Poetic lyrics supported by great arrangements played by top-notch musicians.

Favorite track is Twilight Is Here.
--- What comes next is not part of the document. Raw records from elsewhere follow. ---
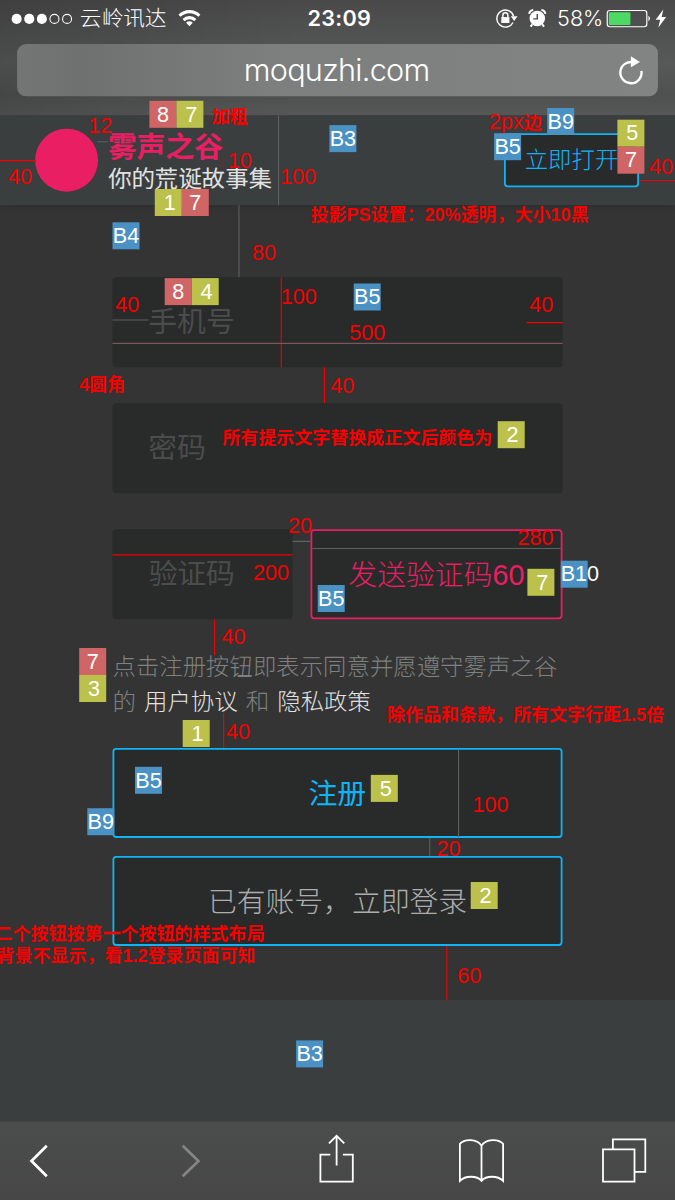
<!DOCTYPE html>
<html lang="zh-CN">
<head>
<meta charset="utf-8">
<title>注册页面标注</title>
<link rel="stylesheet" href="https://fonts.googleapis.com/css2?family=Arimo:wght@400;700&family=Inter:wght@300;400;600&family=Noto+Sans+SC:wght@300;400;700;900&display=swap">
<style>
:root {
  --page: #333433;
  --panel: #3b3e3f;
  --field: #292a2a;
  --chrome: #4a4a4a;
  --pink: #e91e63;
  --blue: #0fb4f6;
  --hint: #4b4c4c;
  --muted: #7f8080;
  --soft: #adadad;
  --light: #e2e2e2;
  --white: #fff;
  --mark: #f60000;
  --mark-dim: #5f6060;
  --tag-bg: #4a92c3;
  --tag-text: #bcc14b;
  --tag-size: #cf6565;
}
* { box-sizing: border-box; margin: 0; padding: 0; }
html, body { width: 675px; height: 1200px; overflow: hidden; background: var(--page); }
.board {
  position: absolute; left: 0; top: 0;
  width: 750px; height: 1334px;
  transform: scale(.9); transform-origin: 0 0;
  overflow: hidden;
  background: var(--page);
  font-family: Arimo, "Noto Sans SC", sans-serif;
  font-weight: 300;
  color: var(--white);
}
.board a { color: inherit; text-decoration: none; }
.board > *, .at { position: absolute; }
.at {
  left: calc(var(--x) * 1px); top: calc(var(--y) * 1px);
  transform: translateY(-50%);
  line-height: 1; white-space: nowrap;
}
.mid { transform: translate(-50%, -50%); }

/* browser chrome */
.browser-top {
  left: 0; top: 0; width: 750px; height: 128px;
  background: linear-gradient(90deg, #0002, #0000 45%), linear-gradient(#494949, #575858 55%, #4f5050 82%, #565757);
}
.address {
  position: absolute; left: 19px; top: 49px; width: 712px; height: 58px;
  border-radius: 10px;
  background: linear-gradient(90deg, #747676, #6f7171 10%, #7d7f7f 40%, #828484);
}
.carrier, .battery { font-size: 24px; }
.battery { font-family: Inter, sans-serif; font-weight: 300; }
.clock { font: 600 24px/1 Inter, sans-serif; letter-spacing: .3px; }
.url { font: 300 34px/1 Inter, sans-serif; letter-spacing: -.8px; }
.browser-bottom {
  left: 0; top: 1246px; width: 750px; height: 88px;
  background: linear-gradient(#4b4c4c, #474747);
}

/* page */
.site-header {
  left: 0; top: 128px; width: 750px; height: 100px;
  background: var(--panel);
  box-shadow: 0 0 10px rgba(0, 0, 0, .2);
}
.emblem {
  position: absolute; left: 39px; top: 15px; width: 70px; height: 70px;
  border-radius: 50%; background: var(--pink);
}
.brand { font-size: 32px; font-weight: 700; color: var(--pink); }
.tagline { font-size: 26px; color: var(--light); font-weight: 400; }
.open-app {
  position: absolute; left: 560px; top: 20px; width: 150px; height: 60px;
  padding-left: 21px;
  border: 2px solid var(--blue); border-radius: 4px;
  background: var(--field);
  font-size: 26px; line-height: 57px; white-space: nowrap;
}
.board .open-app { color: var(--blue); }
.field, .button {
  left: 125px; width: 500px; height: 100px;
  border-radius: 4px; background: var(--field);
  font-size: 32px; line-height: 100px; white-space: nowrap;
}
.field { padding-left: 40px; color: var(--hint); font-weight: 400; }
.phone { top: 308px; }
.password { top: 448px; }
.code { top: 588px; width: 200px; }
.button { border: 2px solid var(--blue); line-height: 98px; text-align: center; }
.board .send-code {
  top: 588px; left: 345px; width: 280px;
  border-color: var(--pink); color: var(--pink);
}
.board .register { top: 831px; color: var(--blue); font-weight: 400; }
.board .login { top: 951px; color: var(--soft); }
.terms {
  left: 125px; top: 722px; width: 510px;
  font-size: 26px; line-height: 39px; white-space: nowrap;
  color: var(--muted);
}
.terms a { color: var(--light); margin: 0 9px; }
.site-footer { left: 0; top: 1111px; width: 750px; height: 135px; background: var(--panel); }

/* specification layer */
.drawing { left: 0; top: 0; width: 750px; height: 1334px; }
.icons { fill: none; stroke: var(--white); stroke-width: 2; }
.icons .solid { fill: var(--white); stroke: none; }
.rules { stroke: var(--mark); stroke-width: 1.2; fill: none; }
.rules .dim { stroke: var(--mark-dim); }
.notes { left: 0; top: 0; width: 750px; height: 1334px; }
.size { font-size: 24px; font-weight: 400; color: var(--mark); }
.remark { font-size: 20px; font-weight: 700; color: var(--mark); }
.tag {
  position: absolute; left: calc(var(--x) * 1px); top: calc(var(--y) * 1px);
  width: 30px; height: 30px;
  font-size: 24px; font-weight: 400; line-height: 30px; text-align: center; white-space: nowrap;
  background: var(--tag-bg);
}
.tag.text { background: var(--tag-text); padding-left: 3px; }
.tag.type { background: var(--tag-size); }
.tag.wide { text-align: left; }
</style>
</head>
<body>
<main class="board">

  <section class="site-header">
    <div class="emblem"></div>
    <a class="open-app" href="#">立即打开</a>
    <h1 class="at brand" style="--x:120;--y:35">雾声之谷</h1>
    <p class="at tagline" style="--x:120;--y:71">你的荒诞故事集</p>
  </section>

  <section class="browser-top">
    <div class="address"></div>
    <span class="at carrier" style="--x:89;--y:21">云岭讯达</span>
    <span class="at mid clock" style="--x:377;--y:21">23:09</span>
    <span class="at battery" style="--x:619;--y:21">58%</span>
    <span class="at mid url" style="--x:374;--y:78">moquzhi.com</span>
  </section>

  <div class="field phone">手机号</div>
  <div class="field password">密码</div>
  <div class="field code">验证码</div>
  <a class="button send-code" href="#">发送验证码60</a>
  <p class="terms">点击注册按钮即表示同意并愿遵守雾声之谷<br>的<a href="#">用户协议</a>和<a href="#">隐私政策</a></p>
  <a class="button register" href="#">注册</a>
  <a class="button login" href="#">已有账号，立即登录</a>

  <div class="site-footer"></div>
  <div class="browser-bottom"></div>

  <svg class="drawing icons" viewBox="0 0 750 1334" aria-hidden="true">
    <g class="signal">
      <circle class="solid" cx="18.500" cy="21" r="5.600"/>
      <circle class="solid" cx="32.500" cy="21" r="5.600"/>
      <circle class="solid" cx="46.500" cy="21" r="5.600"/>
      <circle cx="60.500" cy="21" r="5" stroke-width="1.200"/>
      <circle cx="74.500" cy="21" r="5" stroke-width="1.200"/>
    </g>
    <g class="wifi" stroke-width="3.400">
      <path d="M199.500 17.500a15.500 15.500 0 0 1 22 0M204 22.300a9.200 9.200 0 0 1 13 0"/>
      <path class="solid" d="M206.800 25.200a5.200 5.200 0 0 1 7.400 0l-3.700 4z"/>
    </g>
    <g class="rotation-lock" stroke-width="1.600">
      <path d="M570 25a9.500 9.500 0 1 1 .7-7"/>
      <path class="solid" d="M567.500 18h7.500l-3.700 5.400z"/>
      <path class="solid" d="M557 19h9v6.500h-9z"/>
      <path d="M558.700 19v-2a2.800 2.800 0 0 1 5.600 0v2"/>
    </g>
    <g class="alarm">
      <circle class="solid" cx="597" cy="20.500" r="8.600"/>
      <path d="M588 15.500a5 5 0 0 1 4.500-4.500M606 15.500a5 5 0 0 0-4.500-4.500M591.500 27l-2 2.500M602.500 27l2 2.500" stroke-width="2.200"/>
      <path d="M597 15.500v5.500h-4.500" stroke="#4b4b4b" stroke-width="1.600"/>
    </g>
    <g class="battery-level">
      <rect x="674.700" y="11.700" width="44" height="18" rx="3" stroke-width="1.300"/>
      <path class="solid" d="M720.500 17.500a3.500 3.500 0 0 1 0 6z"/>
      <rect x="676.500" y="13.500" width="24" height="14.400" rx="1.500" fill="#4cd964" stroke="none"/>
      <path class="solid" d="M737 10.500l-8.500 11.500h5l-2 8.500 8.700-11.700h-5z"/>
    </g>
    <g class="reload">
      <path d="M704 69.300a11.800 11.800 0 1 0 8.700 9.500" stroke-width="2.600"/>
      <path class="solid" d="M701 62.500l10 6.300-10 6z"/>
    </g>
    <path class="back" d="M52 1273l-17 17 17 17" stroke-width="3"/>
    <path class="forward" d="M203 1273l17.500 17-17.500 17" stroke-width="3" stroke="#858585"/>
    <path class="share" d="M367 1283h-11v30h36v-30h-11M374 1295v-32M365.500 1270.500l8.500-8.500 8.500 8.500"/>
    <path class="bookmarks" d="M535 1273c-5-8-19-8-24-2v41c6-6 19-6 24 0c5-6 18-6 24 0v-41c-5-6-19-6-24 2zV1312"/>
    <path class="tabs" d="M670 1277h35v36h-35zM681 1277v-11h36v36h-12"/>
  </svg>

  <svg class="drawing rules" viewBox="0 0 750 1334" aria-hidden="true">
    <path d="M0 178.500H40M710 200.500H750M312.500 308V408M585 358.500H625M360.500 408V448M125 616.500H325M238.500 688V728M248.500 792V831M496.500 1051V1111"/>
    <path class="dim" d="M108 157.500H120M309.500 128V228M265.500 228V308M125 355.500H165M325 601.500H345M347 609.500H623M509.500 833V930M477.500 931V951"/>
    <path class="dim" d="M125 381.500H625" style="stroke:#7a5658"/>
    <path d="M247.500 178V186" stroke-opacity=".25"/>
  </svg>

  <section class="notes">
    <span class="at size" style="--x:98;--y:140">12</span>
    <span class="at size" style="--x:9;--y:196">40</span>
    <span class="at size" style="--x:253;--y:179">10</span>
    <span class="at size" style="--x:311;--y:196">100</span>
    <span class="at size" style="--x:721;--y:185">40</span>
    <span class="at size" style="--x:280;--y:281">80</span>
    <span class="at size" style="--x:128;--y:339">40</span>
    <span class="at size" style="--x:312;--y:330">100</span>
    <span class="at size" style="--x:388;--y:370">500</span>
    <span class="at size" style="--x:588;--y:339">40</span>
    <span class="at size" style="--x:367;--y:429">40</span>
    <span class="at size" style="--x:320;--y:584">20</span>
    <span class="at size" style="--x:281;--y:636">200</span>
    <span class="at size" style="--x:575;--y:597">280</span>
    <span class="at size" style="--x:246;--y:707">40</span>
    <span class="at size" style="--x:251;--y:813">40</span>
    <span class="at size" style="--x:525;--y:894">100</span>
    <span class="at size" style="--x:485;--y:943">20</span>
    <span class="at size" style="--x:508;--y:1084">60</span>

    <span class="at remark" style="--x:235;--y:130">加粗</span>
    <span class="at size" style="--x:543;--y:135">2px<b style="font-size:20px">边</b></span>
    <span class="at remark" style="--x:345;--y:238">投影PS设置：20%透明，大小10黑</span>
    <span class="at remark" style="--x:88;--y:427">4圆角</span>
    <span class="at remark" style="--x:247;--y:486">所有提示文字替换成正文后颜色为</span>
    <span class="at remark" style="--x:430;--y:794">除作品和条款，所有文字行距1.5倍</span>
    <span class="at remark" style="--x:-6;--y:1038">二个按钮按第一个按钮的样式布局</span>
    <span class="at remark" style="--x:-4;--y:1062">背景不显示，看1.2登录页面可知</span>

    <span class="tag type" style="--x:166;--y:112">8</span>
    <span class="tag text" style="--x:196;--y:112">7</span>
    <span class="tag text" style="--x:172;--y:210">1</span>
    <span class="tag type" style="--x:202;--y:210">7</span>
    <span class="tag" style="--x:366;--y:139">B3</span>
    <span class="tag" style="--x:608;--y:120">B9</span>
    <span class="tag" style="--x:549;--y:148">B5</span>
    <span class="tag text" style="--x:686;--y:133">5</span>
    <span class="tag type" style="--x:686;--y:163">7</span>
    <span class="tag" style="--x:125;--y:247">B4</span>
    <span class="tag type" style="--x:183;--y:309">8</span>
    <span class="tag text" style="--x:213;--y:309">4</span>
    <span class="tag" style="--x:393;--y:315">B5</span>
    <span class="tag text" style="--x:553;--y:468">2</span>
    <span class="tag text" style="--x:586;--y:632">7</span>
    <span class="tag wide" style="--x:623;--y:623">B10</span>
    <span class="tag" style="--x:353;--y:650">B5</span>
    <span class="tag type" style="--x:88;--y:720">7</span>
    <span class="tag text" style="--x:88;--y:750">3</span>
    <span class="tag text" style="--x:203;--y:800">1</span>
    <span class="tag" style="--x:150;--y:852">B5</span>
    <span class="tag text" style="--x:412;--y:861">5</span>
    <span class="tag" style="--x:97;--y:898">B9</span>
    <span class="tag text" style="--x:523;--y:980">2</span>
    <span class="tag" style="--x:329;--y:1156">B3</span>
  </section>
</main>
</body>
</html>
The lyric and music move so well that it is possible to get lost in its 8 minute length.

Highly recommended.